A beginner’s guide to African handshakes


Just how do you shake hands in Africa? Australian traveller Liam Walls became increasingly baffled by handshake protocol as he made his way down the continent – but by the time he reached Zambia he reckoned he’d grasped the basics.

Handshake--shutterstock_15588109If you are in any way averse to shaking hands, then perhaps Zambia isn’t for you. It is not just how often you’ll need to perform this act but also the sheer number of variations that you’ll have to negotiate. Inexperience can lead to many an awkward introduction and, as with dancing, if you don’t know the moves, you may end up fumbling and fondling rather than achieving the perfectly choreographed embrace. Here I have taken the liberty of compiling a list of the most common handshakes the first-timer is likely to encounter. They vary in difficulty and can be combined in various ways. And don’t forget: it’s always right hand only. (Sorry, lefties.)

Slapper starting move; difficulty 6/10
Very common. Lift your arm high, grin wildly and bring it down with force into your partner’s outstretched hand. If you’re on the receiving end (as is likely), just present your hand as a landing pad. What happens after the hands make contact is anyone’s guess.

Switcheroo regular shake; difficulty 6/10
This is one you may be familiar with. The hand orientation is rotated, switched vertically between two positions, either side of the thumb. The prolonged version (let’s call it the ‘extended switcheroo’), much like French cheek-kissing, can lead you to wonder whether it will ever end. Just go with the flow.

Wrist shake casual shake; difficulty 4/10
Are your hands full? Have you been chopping raw meat? Then just limply present your wrist for the grabbing. It’s the handshake equivalent of ‘whassup?’ but don’t let this young-person speak put you off. If a relaxed greeting is what you need, this is the one.

Elbow-hold formal shake; difficulty 4/10
The polar opposite of the wrist shake. If someone deserves your respect, hold your right elbow with your left hand as you shake.

Muffled clap formal flourish; difficulty 6/10
Culturally similar to the elbow-hold, this shake also demonstrates deference. Slightly cup your hands, hold them horizontally, and perform a couple of gentle claps before and after the shake. Lower your head and upper body slightly.

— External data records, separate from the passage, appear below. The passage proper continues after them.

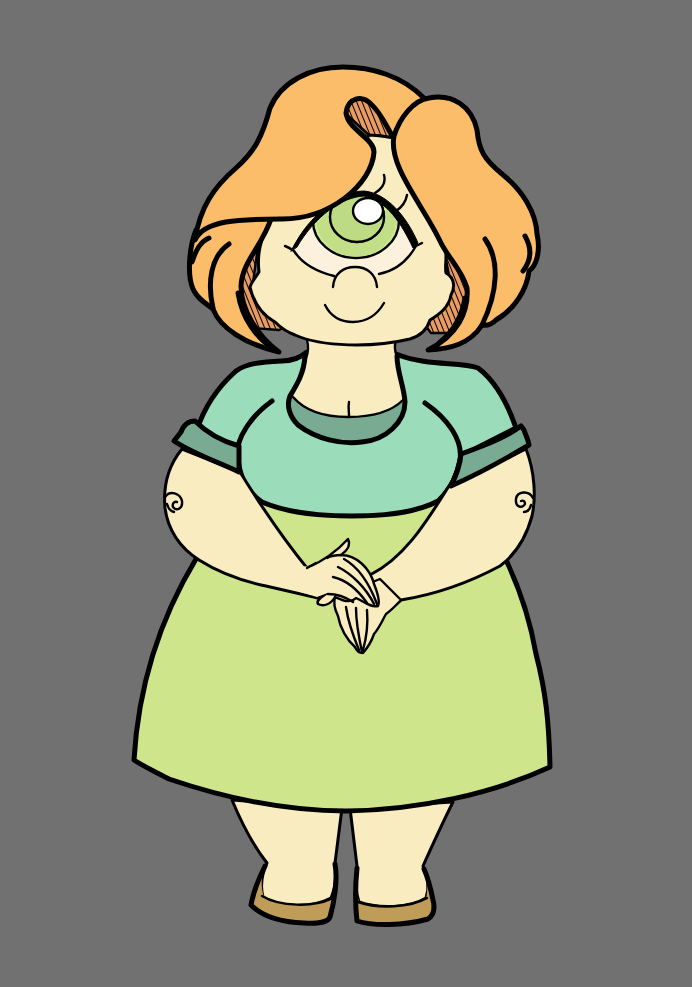
<!DOCTYPE html>
<html lang="en">
<head>
<meta charset="utf-8">
<title>Cyclops character</title>
<style>
:root {
  --backdrop: #717171;
  --ink: #000;
  --skin: #f9ecc0;
  --hair: #fcbd6b;
  --hair-shade: #e89b63;
  --shirt: #9bdcba;
  --trim: #78ab91;
  --skirt: #cee58b;
  --shoe: #bf9c58;
  --eye-white: #fbf1dc;
  --iris: #bcdb83;
  --iris-light: #d0e88f;
}
html, body { margin: 0; background: var(--backdrop); }
body { width: 692px; height: 987px; overflow: hidden; }
svg { display: block; }
.character { stroke: var(--ink); stroke-width: 3; stroke-linecap: round; stroke-linejoin: round; fill: none; }
.bold { stroke-width: 5; }
.fine { stroke-width: 2.4; }
.plain { stroke: none; }
.skin { fill: var(--skin); }
.hair { fill: var(--hair); }
.hair-shade { fill: url(#strands); }
.shirt { fill: var(--shirt); }
.trim { fill: var(--trim); }
.skirt { fill: var(--skirt); }
.shoe { fill: var(--shoe); }
.eye-white { fill: var(--eye-white); }
.iris { fill: var(--iris); }
.iris-light { fill: var(--iris-light); }
.glint { fill: #fff; }
.ink { fill: var(--ink); }
</style>
</head>
<body>
<svg width="692" height="987" viewBox="0 0 692 987" role="img" aria-label="One-eyed woman with orange hair, mint top and green skirt">
  <defs>
    <pattern id="strands" width="5" height="5" patternUnits="userSpaceOnUse" patternTransform="rotate(-22)">
      <rect width="5" height="5" fill="var(--hair-shade)" stroke="none"/>
      <rect x="2" width="1" height="5" fill="var(--ink)" stroke="none"/>
    </pattern>
    <clipPath id="eye-opening">
      <path d="M292 248C312 212 340 194 364 193C388 195 408 218 417 245C404 268 384 278 355 278C326 278 306 268 292 248Z"/>
    </clipPath>
  </defs>

  <rect width="692" height="987" fill="var(--backdrop)"/>

  <g class="character">
    <g id="legs">
      <path class="skin" d="M232 800C242 824 252 844 267 863C262 874 260 886 263 897C280 908 312 908 331 898C337 884 336 872 335 863L342 808Z"/>
      <path class="skin" d="M350 808L357 866C355 880 355 890 359 902C378 909 410 908 426 898C430 886 427 874 423 866C432 846 442 824 453 802Z"/>
      <path class="shoe plain" d="M264 866C257 882 253 894 251 905C262 916 280 922 304 923C318 924 328 922 330 917C334 903 337 880 336 866C337 882 335 892 331 899C314 907 280 907 264 897C260 886 262 874 264 866Z"/>
      <path class="shoe plain" d="M357 868C355 888 355 904 357 921C372 926 404 926 428 919C434 915 435 908 433 900C431 890 428 878 424 869C428 882 428 890 426 899C410 908 378 909 359 902C355 888 356 878 357 868Z"/>
      <path class="bold" d="M265 866C257 882 253 894 251 905C262 916 280 922 304 923C318 924 328 922 330 917C334 903 338 880 335 864M357 868C355 888 355 904 357 921C372 926 404 926 428 919C434 915 435 908 433 900C431 890 428 878 424 869"/>
      <path class="fine" d="M262 896C280 907 314 907 331 899M358 902C378 909 410 908 427 898"/>
    </g>

    <g id="skirt">
      <path class="skirt bold" d="M244 488C238 515 214 535 196 559C158 622 138 691 134 760C146 768 158 773 169 779C222 797 282 811 346 811C420 810 494 793 550 767C549 723 546 692 536 654C530 619 520 590 507 562C484 532 468 510 455 484Z"/>
    </g>

    <g id="blouse">
      <path class="shirt bold" d="M307 352C300 358 292 361 282 361C262 362 247 363 236 371C218 387 204 408 197 430L238 456C239 478 249 493 262 502C285 512 320 516 352 516C388 516 418 512 438 501C450 490 458 475 461 456L516 428C507 402 494 380 478 368C460 361 428 367 396 354Z"/>
      <path class="bold" d="M272 401C251 416 236 438 237 457C238 474 244 486 252 495M425 403C448 419 463 440 460 460C457 475 450 490 440 500"/>
    </g>

    <g id="neck">
      <path class="skin plain" d="M307 334C309 356 304 376 291 394C292 410 312 418 348 418C384 418 402 412 405 398C400 382 394 362 396 334Z"/>
      <path class="trim plain" d="M291 393C305 412 326 417 348 417C372 417 392 412 405 399C405 412 400 424 390 433C378 443 360 445 342 443C316 440 291 424 288 405Z"/>
      <path class="bold" d="M305 356C304 374 296 386 290 396C286 406 290 417 298 425C316 439 342 445 362 442C386 440 405 422 405 402C404 386 397 372 397 356"/>
      <path class="fine" d="M293 397C306 412 326 417 348 417C372 417 392 411 403 400M349 402C348 407 349 411 349 416M307 340C309 347 308 353 306 358M396 340C394 346 395 352 397 357"/>
    </g>

    <g id="arms">
      <path class="skin" d="M182 449C168 466 163 486 165 508C168 530 179 547 199 560C218 572 242 581 266 586L318 598L340 580L332 560L307 568C281 536 261 506 240 472Z"/>
      <path class="skin" d="M526 449C535 472 536 498 532 516C526 538 516 554 500 566C474 580 438 594 401 600L380 618L358 596L370 575C406 557 428 519 449 486Z"/>
      <path class="fine" d="M165 497C170 490 180 493 182 501C183 508 177 512 173 507C172 504 174 501 177 502M167 504C168 508 170 511 174 512M533 498C529 490 517 491 516 499C515 507 522 509 525 504C525 501 523 500 521 501M531 505C530 509 528 512 524 512"/>
    </g>

    <g id="cuffs">
      <path class="trim bold" d="M195 421C189 421 184 424 181 432L174 441C194 454 218 462 239 472L239 446C221 441 208 434 195 421Z"/>
      <path class="trim bold" d="M521 426C505 438 483 446 461 454C460 466 456 476 451 486C476 475 502 461 529 445C528 438 525 434 524 430Z"/>
    </g>

    <g id="hands">
      <path class="skin fine" d="M335 597C333 604 335 610 338 616C340 628 347 640 355 647C357 652 360 653 363 653C369 646 372 640 374 634C380 627 383 619 386 614C393 609 397 604 401 600L380 579Z"/>
      <path class="fine" d="M346 607C348 622 354 638 359 650M356 608C356 622 359 638 362 652M367 610C368 622 367 636 363 650"/>
      <path class="skin fine" d="M307 568C321 562 337 551 348 539C351 545 347 551 341 555C356 555 370 568 374 584C378 594 380 602 378 606C371 608 363 601 356 598C350 604 342 600 335 597C331 604 324 607 318 604C316 601 320 598 326 594L316 598Z"/>
      <path class="skin plain" d="M300 566L314 567L330 592L317 597L300 592Z"/>
      <path class="fine" d="M327 558C332 555 337 555 342 555M344 559C360 568 371 588 377 604M338 567C352 574 366 588 374 604M333 577C346 580 358 590 367 603M328 594C334 594 344 596 353 602M307 568L316 563"/>
    </g>

    <g id="head">
      <path class="hair-shade fine" d="M346 114C347 98 361 94 371 104C381 114 385 124 394 138C385 136 377 135 369 135Z"/>
      <path class="hair-shade fine" d="M258 246L238 284L252 328L279 330L290 325L252 290Z"/>
      <path class="hair-shade fine" d="M444 250L470 288L457 333L431 333L425 325L452 290Z"/>
      <path class="skin" d="M369 135C378 135 386 137 394 138L440 236C450 252 444 262 446 273C455 278 455 288 451 295C449 307 440 314 430 320C427 330 420 336 410 339C372 348 322 347 295 335C284 331 279 326 275 322C262 315 254 304 250 287C252 281 256 277 259 272C257 255 260 240 270 220L330 205Z"/>
    </g>

    <g id="eye">
      <path class="eye-white plain" d="M292 248C312 212 340 194 364 193C388 195 408 218 417 245C404 268 384 278 355 278C326 278 306 268 292 248Z"/>
      <g clip-path="url(#eye-opening)">
        <ellipse class="iris-light fine" cx="356" cy="221" rx="43" ry="37"/>
        <ellipse class="iris fine" cx="357" cy="217" rx="27" ry="25"/>
        <path class="iris plain" d="M315 214C330 202 345 196 362 194L360 208L332 214L336 232L372 240L386 210L397 216C397 238 380 256 356 257C333 256 316 240 315 214Z" opacity=".65"/>
        <ellipse class="iris fine" cx="357" cy="217" rx="27" ry="25"/>
        <ellipse class="glint fine" cx="368" cy="211" rx="15" ry="13"/>
      </g>
      <path class="ink" stroke-width="1" d="M291 251C302 230 312 218 326 208C338 198 350 191 364 191C386 193 406 215 418 243L413 248C402 224 386 200 364 196C342 197 315 216 297 247Z"/>
      <path class="fine" d="M285 246C288 247 291 249 294 251C303 265 318 272 334 276M379 274C395 271 408 260 416 246L422 243M375 193C383 188 386 182 384 175M396 211C402 207 406 201 407 195"/>
    </g>

    <g id="nose-and-mouth">
      <path class="skin plain" d="M333 287C335 273 344 267 355 267C367 267 376 274 377 287Z"/>
      <path class="fine" d="M333 287C334 273 344 267 355 267C367 267 376 274 377 287M325 305C331 317 341 322 353 322C367 322 377 315 384 303"/>
    </g>

    <g id="hair-left">
      <path class="hair bold" d="M196 230C189 248 187 275 193 289C198 300 206 303 213 309C220 328 245 344 279 352C258 337 241 310 241 286C242 262 262 246 271 219L240 205Z"/>
      <path class="bold" d="M229 244C211 256 207 282 213 308M209 238C200 242 196 250 192 262M238 293C242 318 256 338 275 350"/>
      <path class="hair plain" d="M424 98C402 76 372 67 343 67C310 67 281 82 270 108C262 138 254 152 236 168C214 187 200 207 195 240C204 220 240 219 280 219C330 220 372 184 374 152C374 138 348 130 346 113C348 97 362 95 371 104C381 113 385 124 393 137C400 121 410 108 424 98Z"/>
      <path class="bold" d="M424 98C402 76 372 67 343 67C310 67 281 82 270 108C262 138 254 152 236 168C214 187 200 207 195 240C204 220 240 219 280 219C330 220 372 184 374 152C374 138 348 130 346 113C348 97 362 95 371 104C381 113 385 124 393 137"/>
    </g>

    <g id="hair-right">
      <path class="hair bold" d="M394 136C400 117 414 100 429 98C453 93 472 107 477 130C479 151 484 159 502 174C522 190 536 212 537 234C541 252 536 266 529 271C527 289 515 309 496 320C491 325 487 326 482 325C470 344 450 349 428 350C457 336 469 312 467 288C462 270 448 258 440 241C423 205 388 166 394 136Z"/>
      <path class="bold" d="M485 239C500 260 498 292 482 325M525 236C533 250 530 262 523 271M465 298C462 317 453 332 439 343"/>
    </g>
  </g>
</svg>
</body>
</html>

Reverator advanced formal shake; difficulty 8/10
Combine the elbow-hold and the muffled clap to kiss some serious backside. For advanced suck-ups only.

Clicker casual finisher; difficulty 9/10
After the switcheroo, click your fingers around the thumb of your partner’s hand as he does the same around yours. It’s tricky to get proper traction but if you pull this off you achieve ultimate cool.

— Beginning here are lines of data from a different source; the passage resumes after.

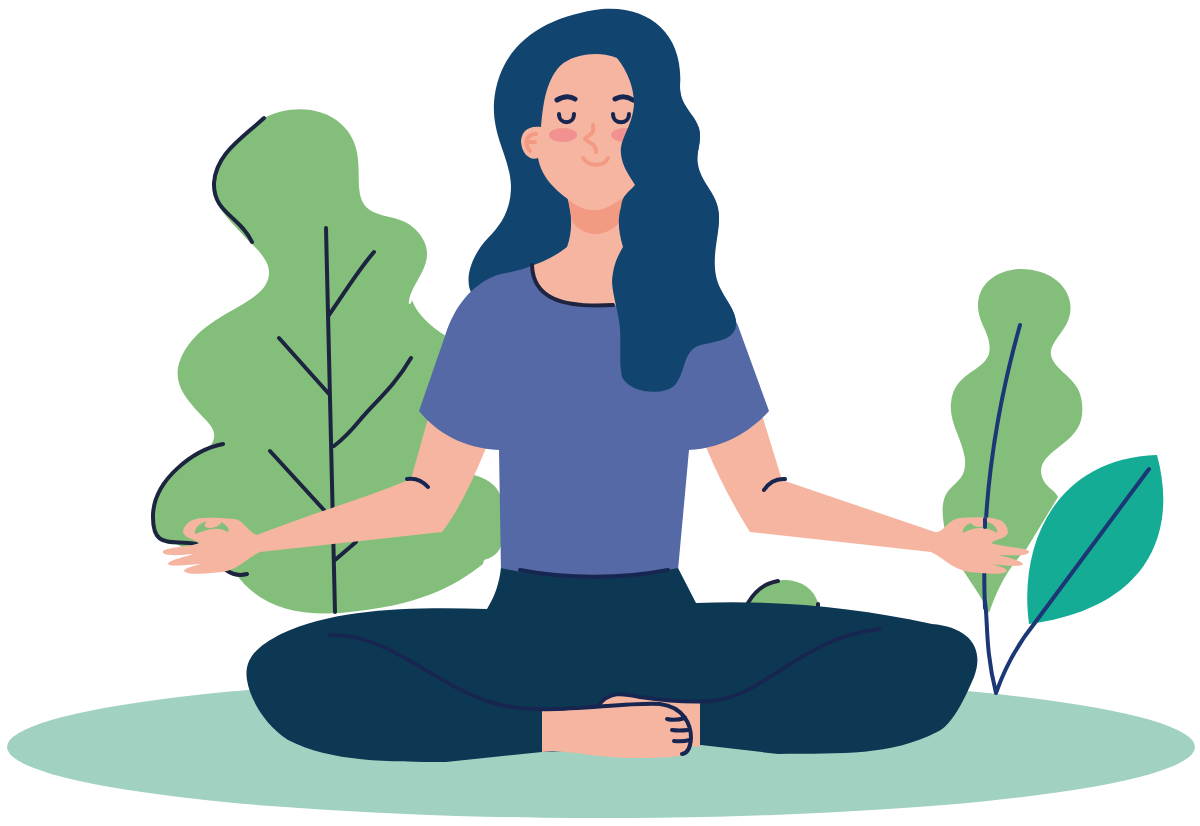
<!DOCTYPE html>
<html lang="en">
<head>
<meta charset="utf-8">
<title>Woman meditating among plants</title>
<style>
:root{--paper:#fff;--ground:#a0d1c1;--leaf:#83bf7a;--teal:#14ac95;--stem:#1c3775;--ink:#1d2440;--navy:#172650;--skin:#f6b5a0;--shade:#f39a82;--blush:#f19290;--hair:#124470;--shirt:#5469a6;--pants:#0d3853}
html,body{margin:0;height:100%;overflow:hidden;background:var(--paper)}
svg{display:block;width:1200px;height:826px}
.ground{fill:var(--ground)}
.leaf{fill:var(--leaf)}
.teal{fill:var(--teal)}
.skin{fill:var(--skin)}
.shade{fill:var(--shade)}
.blush{fill:var(--blush)}
.hair{fill:var(--hair)}
.shirt{fill:var(--shirt)}
.pants{fill:var(--pants)}
.line{fill:none;stroke-width:4;stroke-linecap:round;stroke-linejoin:round}
.ink{stroke:var(--ink)}
.navy{stroke:var(--navy)}
.stem{stroke:var(--stem)}
.feature{stroke:var(--shade)}
</style>
</head>
<body>
<svg viewBox="0 0 1200 826" role="img" aria-label="Woman with long blue hair meditating cross-legged between leafy plants">
  <ellipse class="ground" cx="601" cy="747" rx="594" ry="71"/>

  <g id="large-plant">
    <path class="leaf" d="M264 118C288 105 321 106 340 123C376 154 342 200 376 213C391 219 402 217 415 229C444 258 412 279 409 301C408 305 411 305 412 300C417 314 430 326 446 336L474 475C492 480 503 490 502 508L501 546C497 556 490 558 484 560L483 564C453 587 420 606 340 613C290 616 258 604 235 573L170 541C154 542 150 526 153 507C157 480 182 461 211 445C219 433 211 425 201 415C181 394 169 377 185 350C206 315 254 306 266 284C277 264 256 249 244 236C226 216 211 204 213 180C216 152 244 136 264 118Z"/>
    <g class="line ink">
      <path d="M264 118C241 139 216 154 214 183C213 213 240 216 252 242"/>
      <path d="M223 444C193 450 154 480 153 515C152 551 173 539 196 544M226 570Q236 577 247 574"/>
      <path d="M326 228L335 612M374 252C359 269 343 295 329 315M279 338L329 394M411 358C394 387 375 402 360 420Q346 437 334 446M270 451L324 510M335 560L356 542"/>
    </g>
  </g>

  <g id="small-bush">
    <path class="leaf" d="M748 603C759 586 771 580 786 580C804 581 816 591 819 607L748 610Z"/>
    <path class="line ink" d="M748 603Q759 584 778 581M818 604V606"/>
  </g>

  <g id="right-plants">
    <path class="leaf" d="M1018 269C1061 268 1080 300 1066 325C1055 343 1044 350 1056 365C1068 379 1085 385 1082 415C1079 446 1034 451 1042 477C1046 488 1054 489 1058 497L1027 548C1006 570 997 590 989 613C979 589 956 567 946 535C942 518 940 500 949 490C959 479 966 477 965 459C962 438 949 423 951 403C954 372 982 373 989 354C993 334 977 324 978 303C980 282 997 271 1018 269Z"/>
    <path class="line stem" d="M1020 325Q979 470 985 608"/>
    <path class="teal" d="M1157 455C1178 532 1149 608 1029 624C1018 541 1058 458 1157 455Z"/>
    <path class="line stem" d="M985 602C988 620 985 650 996 693C1004 670 1018 644 1034 624L1149 469"/>
  </g>

  <g id="arms" class="skin">
    <path d="M429 415L411 479C363 499 310 514 257 535C249 533 242 518 233 519C220 518 207 517 196 519C187 521 183 528 183 532C184 537 192 539 200 543C188 547 168 547 163 551C160 557 183 555 193 554C185 557 169 560 168 564C169 567 184 565 201 564C194 566 184 568 184 571C187 576 212 573 222 572C238 570 247 558 260 552L442 532Q462 507 486 448Z"/>
    <path d="M762 415L782 480L935 532C944 533 948 519 960 518C974 517 992 516 1002 521Q1008 526 1008 533C1005 539 998 538 991 543C1003 547 1022 547 1029 551C1030 557 1009 555 999 555C1007 557 1022 561 1023 564C1023 567 1006 566 990 564C999 566 1007 568 1007 571C1003 576 980 573 969 572C952 569 944 558 931 552L750 532Q724 491 706 447Z"/>
  </g>
  <g id="finger-gaps">
    <path class="leaf" d="M195 534C194 528 200 523 207 521C203 525 204 528 210 528C216 528 222 524 221 522C227 525 230 529 228 532C215 525 205 531 195 534Z"/>
    <path class="leaf" d="M963 533C962 528 967 524 971 523C974 529 987 528 987 522C993 523 998 528 997 533Q981 523 963 533Z"/>
    <path class="line stem" d="M985 519V527"/>
  </g>
  <path class="line navy" d="M407 479Q419 477 428 487M764 490Q772 478 785 479"/>

  <g id="back-hair">
    <path class="hair" d="M602 9C650 5 684 35 680 86C680 110 700 115 700 136C700 150 695 153 699 169C705 188 720 196 719 219C719 236 712 255 716 276C720 295 735 306 736 322L560 310L472 294C464 281 470 257 488 238C501 225 511 210 511 186C510 157 492 137 494 102C499 43 546 16 602 9Z"/>
  </g>

  <g id="neck">
    <path class="skin" d="M567 195C573 216 572 233 567 247Q552 259 531 266L540 297L615 310L640 250V190Z"/>
    <path class="shade" d="M567 195L572 221C583 238 606 238 620 222L626 194Z"/>
  </g>

  <path id="shirt" class="shirt" d="M532 265C524 270 510 272 497 275C471 285 454 307 445 336L419 411C437 433 463 448 499 450L501 571C550 582 624 582 678 570L689 450C721 448 748 434 769 411L741 334Q738 324 733 316L612 305C566 307 532 299 532 265Z"/>
  <path class="line ink" d="M532 265C533 298 561 308 613 305"/>

  <g id="face">
    <path class="skin" d="M541 127C528 125 521 132 521 142C522 154 530 161 538 158C542 180 559 193 576 205Q593 215 610 206L640 188V85Q631 65 617 58C600 51 574 53 560 66C545 82 543 107 541 127Z"/>
    <ellipse class="blush" cx="563" cy="135" rx="14" ry="7"/>
    <ellipse class="blush" cx="625" cy="135" rx="14" ry="7"/>
    <path class="line feature" d="M536 134C526 134 524 144 530 151M528 142H535M593 125C595 136 587 135 585 139C589 143 596 143 596 152M583 158C589 167 604 167 608 158"/>
    <g class="line navy">
      <path stroke-width="5" d="M557 100Q567 94 575 99M615 99Q624 94 633 100"/>
      <path d="M559 114C559 125 574 125 574 114M613 114C613 125 629 125 629 114"/>
    </g>
  </g>

  <path id="front-hair" class="hair" d="M617 58C628 72 634 88 634 104C633 126 619 139 621 154C622 166 629 175 635 185C629 192 622 195 621 207C617 221 619 233 623 247C617 257 613 266 612 282C613 298 619 313 620 329C621 349 619 365 622 377C630 394 665 396 675 385C686 371 683 352 698 346C713 341 738 342 736 321C734 306 720 295 716 280C710 256 719 235 719 217C718 194 699 185 697 163C697 150 702 140 699 128C692 113 679 108 680 84L655 46Z"/>

  <g id="legs">
    <path class="pants" d="M501 568C553 580 626 580 678 568L696 603C779 600 853 607 932 624C969 627 985 648 974 677C963 703 951 726 937 732C890 756 843 753 778 754L701 745L542 752L446 762C390 762 330 762 288 740C266 726 250 700 247 680C243 656 262 644 281 634C337 608 413 607 487 609C496 594 499 583 501 568Z"/>
    <path class="line navy" d="M520 570C566 579 622 579 668 570"/>
    <path class="skin" d="M598 707C605 695 622 690 640 696L700 703V747L688 746L598 720Z"/>
    <path class="skin" d="M542 711C582 711 633 702 666 705C684 707 692 724 690 741C689 752 685 756 671 757C636 759 606 758 577 753L554 751L542 752Z"/>
    <g class="line navy">
      <path d="M330 635C388 633 433 684 490 702C541 718 611 702 660 704C684 707 691 725 691 738Q690 753 682 754"/>
      <path d="M598 706C609 691 622 693 640 697C668 701 699 703 718 700C768 692 806 636 880 629"/>
      <path d="M667 719Q675 721 685 718M672 730Q679 731 688 730M674 741Q682 742 690 740"/>
    </g>
  </g>
</svg>
</body>
</html>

Thumb slip casual finisher; difficulty 7/10
You might be pulled into this one to finish. Hook fingers, pressing the pad of your thumb against your partner’s. Press and slip your thumbs past each other to complete. No click sound is required, but a big smile and a friendly pat on your partner’s shoulder wouldn’t go amiss.

Extended hold finisher; difficulty 2/10 (physical), 8/10 (psychological)
Don’t be alarmed if, after a shake, your partner doesn’t let go. Relax: it’s just affection and will soon be over. Well, perhaps not soon, but eventually.

Taken from Travel Zambia magazine, edition 7, 2012